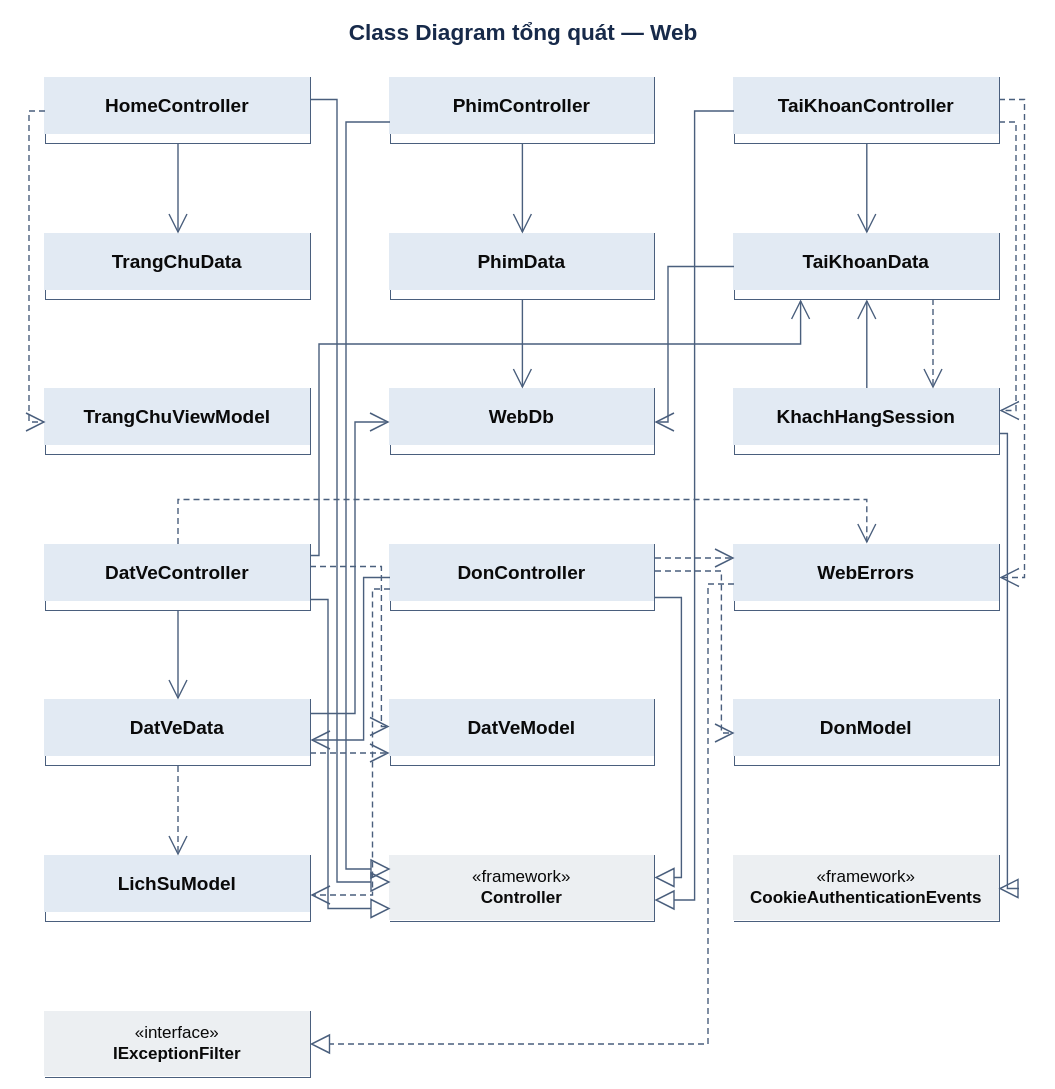
<!DOCTYPE html>
<html lang="vi">
<head>
<meta charset="utf-8">
<title>Class Diagram tổng quát — Web</title>
<style>
:root {
  --paper: #ffffff;
  --title: #172a4a;
  --ink: #0a0a0a;
  --line: #4a5f7d;
  --class-fill: #e2eaf3;
  --external-fill: #eceff2;
}
* { box-sizing: border-box; margin: 0; }
body { background: var(--paper); overflow: hidden; }
.diagram {
  position: relative;
  width: 1055px;
  height: 1089px;
  overflow: hidden;
  background: var(--paper);
  color: var(--ink);
  font-family: "Liberation Sans", Arial, sans-serif;
}
h1 {
  height: 77px;
  padding: 19px 9px 0 0;
  text-align: center;
  font-size: 22.6px;
  line-height: 28px;
  color: var(--title);
}
.classes {
  display: grid;
  grid-template-columns: repeat(3, 265.5px);
  grid-auto-rows: 67px;
  gap: 88.6px 79px;
  padding-left: 45px;
}
.class {
  display: flex;
  flex-direction: column;
  border: solid var(--line);
  border-width: 0 1.3px 1.3px 0;
}
.class h2 {
  height: 57px;
  margin-left: -1px;
  background: var(--class-fill);
  text-align: center;
  font-size: 19px;
  line-height: 57px;
}
.members { flex: 1; border-left: 1.3px solid var(--line); }
.external { padding-bottom: 1px; }
.external div {
  flex: 1;
  display: flex;
  flex-direction: column;
  justify-content: center;
  margin-left: -1px;
  background: var(--external-fill);
  text-align: center;
  font-size: 17px;
  line-height: 21px;
}
.external h2 { height: auto; margin: 0; background: none; font-size: 17px; line-height: 21px; }
.relations { position: absolute; left: 0; top: 0; fill: none; stroke: var(--line); stroke-width: 1.4; }
.uses { marker-end: url(#open-arrow); }
.inherits { marker-end: url(#hollow-arrow); }
.dashed { stroke-dasharray: 6 4; }
</style>
</head>
<body>
<main class="diagram">
  <h1>Class Diagram tổng quát — Web</h1>

  <section class="classes">
    <article class="class"><h2>HomeController</h2><div class="members"></div></article>
    <article class="class"><h2>PhimController</h2><div class="members"></div></article>
    <article class="class"><h2>TaiKhoanController</h2><div class="members"></div></article>

    <article class="class"><h2>TrangChuData</h2><div class="members"></div></article>
    <article class="class"><h2>PhimData</h2><div class="members"></div></article>
    <article class="class"><h2>TaiKhoanData</h2><div class="members"></div></article>

    <article class="class"><h2>TrangChuViewModel</h2><div class="members"></div></article>
    <article class="class"><h2>WebDb</h2><div class="members"></div></article>
    <article class="class"><h2>KhachHangSession</h2><div class="members"></div></article>

    <article class="class"><h2>DatVeController</h2><div class="members"></div></article>
    <article class="class"><h2>DonController</h2><div class="members"></div></article>
    <article class="class"><h2>WebErrors</h2><div class="members"></div></article>

    <article class="class"><h2>DatVeData</h2><div class="members"></div></article>
    <article class="class"><h2>DatVeModel</h2><div class="members"></div></article>
    <article class="class"><h2>DonModel</h2><div class="members"></div></article>

    <article class="class"><h2>LichSuModel</h2><div class="members"></div></article>
    <article class="class external"><div><p>«framework»</p><h2>Controller</h2></div></article>
    <article class="class external"><div><p>«framework»</p><h2>CookieAuthenticationEvents</h2></div></article>

    <article class="class external"><div><p>«interface»</p><h2>IExceptionFilter</h2></div></article>
  </section>

  <svg class="relations" width="1055" height="1089" viewBox="0 0 1055 1089" aria-hidden="true">
    <defs>
      <marker id="open-arrow" markerUnits="userSpaceOnUse" markerWidth="22" markerHeight="22" refX="19" refY="11" orient="auto">
        <path d="M1 2L19 11L1 20"/>
      </marker>
      <marker id="hollow-arrow" markerUnits="userSpaceOnUse" markerWidth="22" markerHeight="22" refX="1" refY="11" orient="auto">
        <path d="M1 2L19 11L1 20Z"/>
      </marker>
    </defs>

    <g id="associations">
      <path class="uses" d="M178 144V232"/>
      <path class="uses" d="M522.4 144V232"/>
      <path class="uses" d="M866.8 144V232"/>
      <path class="uses" d="M522.4 299V387"/>
      <path class="uses" d="M734 266.5H668V422H656"/>
      <path class="uses" d="M866.8 388V301"/>
      <path class="uses" d="M310 555.5H319V344H800.6V301"/>
      <path class="uses" d="M178 610V698"/>
      <path class="uses" d="M310 713.5H355V422H388"/>
      <path class="uses" d="M390 577.5H363.6V740H312"/>
    </g>

    <g id="dependencies">
      <path class="uses dashed" d="M45 111H29V422H44"/>
      <path class="uses dashed" d="M999 99.5H1024.5V577.5H1001"/>
      <path class="uses dashed" d="M999 122H1016V410.5H1001"/>
      <path class="uses dashed" d="M933 299V387"/>
      <path class="uses dashed" d="M178 544V499.5H866.8V542"/>
      <path class="uses dashed" d="M310 566.5H381.4V726.5H388"/>
      <path class="uses dashed" d="M178 766V854"/>
      <path class="uses dashed" d="M310 753H388"/>
      <path class="uses dashed" d="M390 589H372.5V895H312"/>
      <path class="uses dashed" d="M655 558H733"/>
      <path class="uses dashed" d="M655 571H721.4V733H733"/>
    </g>

    <g id="generalizations">
      <path class="inherits" d="M310 99.5H337V882H371"/>
      <path class="inherits" d="M390 122H346V869H371"/>
      <path class="inherits" d="M734 111H694.6V900H674"/>
      <path class="inherits" d="M310 599.5H328V908.5H371"/>
      <path class="inherits" d="M655 597.5H681.4V877.5H674"/>
      <path class="inherits" d="M999 433.5H1007.4V888.5H1019H1018"/>
      <path class="inherits dashed" d="M734 584H708V1044H329.5"/>
    </g>
  </svg>
</main>
</body>
</html>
------------------------------
Look through the entries above and report each line where the string "size" occurs.

● RESPONSE:
  font-size: 22.6px;
  font-size: 19px;
  font-size: 17px;
.external h2 { height: auto; margin: 0; background: none; font-size: 17px; line-height: 21px; }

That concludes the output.